Stored data entries
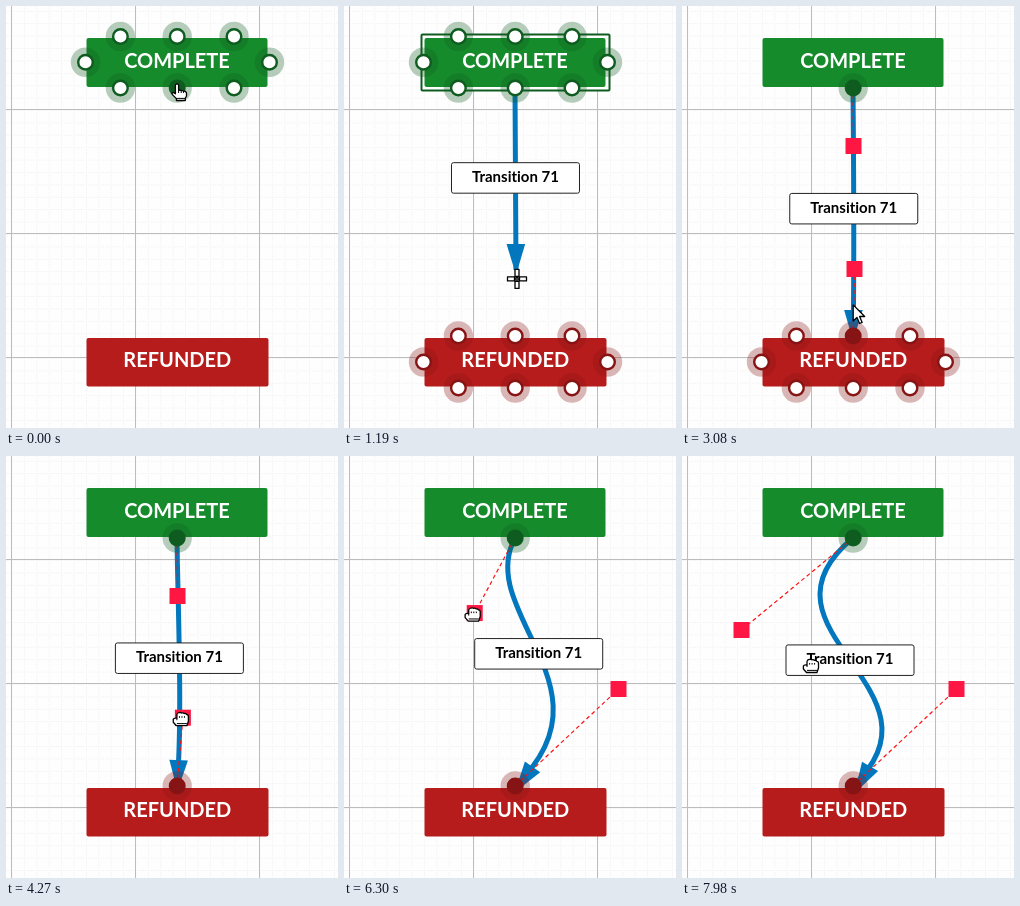
These frames come from a looping animation (332x422 px, 8 s). An HTML page:

```html
<!DOCTYPE html>
<html lang="en">
<head>
<meta charset="utf-8">
<title>Workflow transition</title>
<style>
  html, body { margin: 0; width: 100%; height: 100%; overflow: hidden; background: #fefefe; }
  svg { display: block; width: 332px; height: 422px; }
  text { font-family: Lato, sans-serif; font-weight: 700; text-anchor: middle; font-variant-ligatures: none; }
  .state { font-size: 20px; fill: #fff; }
  .guide { stroke: #f11; stroke-width: 1.2; stroke-dasharray: 4 3; }
  .handle { fill: #ff1744; }
  .cursor path { fill: #fff; stroke: #000; stroke-width: 1.3; stroke-linejoin: round; }
  .cursor .ink { fill: none; stroke-width: 1; }
</style>
</head>
<body>
<svg viewBox="0 0 332 422">
  <defs>
    <pattern id="minor" x="5.5" y="104" width="12.4" height="12.4" patternUnits="userSpaceOnUse">
      <path d="M.5 0V12.4M0 .5H12.4" fill="none" stroke="#ededed" stroke-dasharray="1 1.48"/>
    </pattern>
    <pattern id="major" x="5" y="103" width="124" height="124" patternUnits="userSpaceOnUse">
      <path d="M.5 0V124M0 .5H124" fill="none" stroke="#bcbcbc"/>
    </pattern>
  </defs>
  <rect width="332" height="422" fill="url(#minor)"/>
  <rect width="332" height="422" fill="url(#major)"/>

  <rect id="outline" x="77.5" y="28.5" width="188" height="56" rx="1" fill="#fff" stroke="#0f5c20" stroke-width="2"/>
  <rect x="80.5" y="32" width="181" height="49" rx="2" fill="#168b2c"/>
  <rect x="80.5" y="332" width="182" height="48.5" rx="2" fill="#b71c1c"/>
  <text class="state" x="171" y="62">COMPLETE</text>
  <text class="state" x="171.3" y="361">REFUNDED</text>

  <g id="link">
    <path id="curve" fill="none" stroke="#0277bd" stroke-width="5"/>
    <path id="head" d="M31 0L0-9.3V9.3Z" fill="#0277bd"/>
  </g>
  <g id="guides">
    <line id="guide1" class="guide"/>
    <line id="guide2" class="guide"/>
  </g>
  <g id="ports"></g>
  <g id="handles">
    <rect id="handle1" class="handle" x="-8" y="-8" width="16" height="16"/>
    <rect id="handle2" class="handle" x="-8" y="-8" width="16" height="16"/>
  </g>
  <g id="label">
    <rect x="-64" y="-15.2" width="128" height="30.5" rx="2" fill="#fff" stroke="#222"/>
    <text y="4" font-size="15">Transition 71</text>
  </g>

  <g id="point" class="cursor">
    <path d="M-1.6 1.5a1.6 1.6 0 0 1 3.2 0V6l2.4.3 2.4.5 2 .6 1.1 1.4V12l-1.2 2.3V16.5H-.6V14.6L-4.6 10.6q-1-2.2 1-2.2l2 1.4Z"/>
    <path class="ink" d="M1.6 6V9M4.2 6.5V9M6.6 7V9M-.6 14.4H8"/>
  </g>
  <g id="fist" class="cursor">
    <path d="M-4-1V-4.5q.3-2 2.2-2 1.6-.6 2.6.3 1.6-.6 2.6.5 1.7-.3 2.4 1 1.7 0 1.7 2V2L6 6.5H-4.5L-7.6 3V0q.6-1.5 3.6-1Z"/>
    <path class="ink" d="M-4-1V1M-1.4-3V-1.4M1.1-3V-1.4M3.6-3V-1.4M-4 4.4H6"/>
  </g>
  <g id="arrow" class="cursor">
    <path d="M0 0V16L3.8 12.5 6.4 18.6 9 17.5 6.4 11.6H11.5Z"/>
  </g>
  <g id="cross" class="cursor">
    <path d="M-2-9.5H2V-2.5H-2ZM-2 2.5H2V9.5H-2ZM-9.5-2H-2.5V2H-9.5ZM2.5-2H9.5V2H2.5Z"/>
    <path d="M-1.2-1.2H1.2V1.2H-1.2Z"/>
  </g>
</svg>
<script>
const LOOP = 8000, STEP = 70;
const DRAG = 350, LINK = 2590;
const SOURCE = [171, 82], TARGET = [171, 330];

const $ = id => document.getElementById(id);
const set = (el, attrs) => { for (const k in attrs) el.setAttribute(k, attrs[k]); };
const show = (id, on) => { $(id).style.display = on ? '' : 'none'; };
const move = (el, [x, y]) => set(el, { transform: `translate(${x} ${y})` });

const mix = (a, b, p) => a + (b - a) * p;
const mixPoint = (a, b, p) => a.map((v, i) => mix(v, b[i], p));
const progress = (t, from, to) => Math.min(1, Math.max(0, (t - from) / (to - from)));
const easeOut = (p, power) => 1 - (1 - p) ** power;
const smooth = p => p * p * (3 - 2 * p);

// Pointer paths
const drawLink = t => [173, mix(88, 329, easeOut(progress(t, DRAG, 1890), 1.85))];
const glide = (from, to, start, end) => t => mixPoint(from, to, progress(t, start, end));
const hold = (...point) => () => point;

function swing(t) {
  const p = progress(t, 3010, 3780);
  return [mix(171, 173, p), mix(325, 255, p) - 70 * Math.sin(Math.PI * p)];
}

// Curve handles
function handle1(t) {
  const p = progress(t, 5950, 7140);
  return [mix(171.5, 59.5, easeOut(p, 1.3)), mix(140, 174, easeOut(p, 2))];
}
const handle2 = t => mixPoint([172.5, 263], [274.5, 233], smooth(progress(t, 4160, 5040)));
const grip = handle => t => { const [x, y] = handle(t); return [x - 2, y + 1.5]; };

// Each shot: end time, cursor, position
const leave = glide([270, 233], [182, 164], 5180, 5460);
const approach = glide([182, 164], [172, 135], 5530, 5740);
const toLabel = glide([58, 174], [129, 210], 7420, 7980);
const shots = [
  [DRAG, 'point', hold(171, 78)],
  [LINK, 'cross', drawLink],
  [3080, 'point', hold(171, 325)],
  [3640, 'arrow', swing],
  [4270, 'point', swing],
  [5250, 'fist', grip(handle2)],
  [5530, 'arrow', leave],
  [5670, 'arrow', approach],
  [6020, 'point', approach],
  [7490, 'fist', grip(handle1)],
  [7910, 'arrow', toLabel],
  [LOOP, 'fist', toLabel]
];

function linkShape(t) {
  if (t >= LINK) return [SOURCE, handle1(t), handle2(t), TARGET];
  const y = drawLink(t)[1] - 9;
  const end = y > 309 ? TARGET : [172, Math.max(y, 84)];
  return [SOURCE, mixPoint(SOURCE, end, .234), mixPoint(end, SOURCE, .25), end];
}

function makePort(x, y, color) {
  const g = document.createElementNS('http://www.w3.org/2000/svg', 'g');
  g.innerHTML = `<circle r="14.7" fill="${color}" opacity=".3"/><circle r="7.3" stroke="${color}" stroke-width="2.4"/>`;
  move(g, [x, y]);
  $('ports').append(g);
  return { g, color };
}

// The first port of each node is the one the link uses
function makePorts(linkY, farY, color) {
  const sides = [-92, 92].map(dx => [171.5 + dx, (linkY + farY) / 2]);
  const rows = [linkY, farY].flatMap(y => [0, -56.8, 56.8].map(dx => [171.2 + dx, y]));
  return [...rows, ...sides].map(([x, y]) => makePort(x, y, color));
}
const complete = makePorts(82, 30.5, '#0f5c20');
const refunded = makePorts(330, 382, '#871414');

function setPorts(ports, open, linked) {
  ports.forEach(({ g, color }, i) => {
    const used = linked && i === 0;
    g.style.display = open || used ? '' : 'none';
    set(g.lastChild, { fill: used ? color : '#fff' });
  });
}

function setHandle(n, anchor, point) {
  set($('guide' + n), { x1: anchor[0], y1: anchor[1], x2: point[0], y2: point[1] });
  move($('handle' + n), point);
}

function setLink([start, c1, c2, end]) {
  const curve = $('curve');
  set(curve, { d: `M${start}C${c1} ${c2} ${end}` });
  const length = curve.getTotalLength();
  const base = curve.getPointAtLength(length - 26);
  const back = curve.getPointAtLength(length - 38);
  const angle = length > 38 ? Math.atan2(base.y - back.y, base.x - back.x) * 180 / Math.PI : 90;
  set($('head'), { transform: `translate(${base.x} ${base.y}) rotate(${angle})` });
  // The label rides on the middle of the curve
  move($('label'), start.map((s, i) => (s + 3 * c1[i] + 3 * c2[i] + end[i]) / 8));
  setHandle(1, start, c1);
  setHandle(2, end, c2);
}

function render(t) {
  const linked = t >= LINK, drawn = t > DRAG;
  show('outline', t >= DRAG && !linked);
  for (const id of ['link', 'label']) show(id, drawn);
  for (const id of ['guides', 'handles']) show(id, linked);
  setPorts(complete, !linked, linked || t < DRAG);
  setPorts(refunded, drawn && t < 3220, linked);
  setLink(linkShape(t));

  const [, kind, position] = shots.find(([until]) => t < until);
  for (const id of ['point', 'fist', 'arrow', 'cross']) show(id, id === kind);
  move($(kind), position(t));
}

const origin = performance.now();
function tick() {
  const t = (performance.now() - origin) % LOOP;
  render(Math.floor(t / STEP) * STEP);
  requestAnimationFrame(tick);
}
tick();
</script>
</body>
</html>
```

YOUR ASSIGNMENT => For the string "return", search the preceding data and copy every line that includes it.

ANSWER TO THE EXERCISE =>
  return [mix(171, 173, p), mix(325, 255, p) - 70 * Math.sin(Math.PI * p)];
  return [mix(171.5, 59.5, easeOut(p, 1.3)), mix(140, 174, easeOut(p, 2))];
const grip = handle => t => { const [x, y] = handle(t); return [x - 2, y + 1.5]; };
  if (t >= LINK) return [SOURCE, handle1(t), handle2(t), TARGET];
  return [SOURCE, mixPoint(SOURCE, end, .234), mixPoint(end, SOURCE, .25), end];
  return { g, color };
  return [...rows, ...sides].map(([x, y]) => makePort(x, y, color));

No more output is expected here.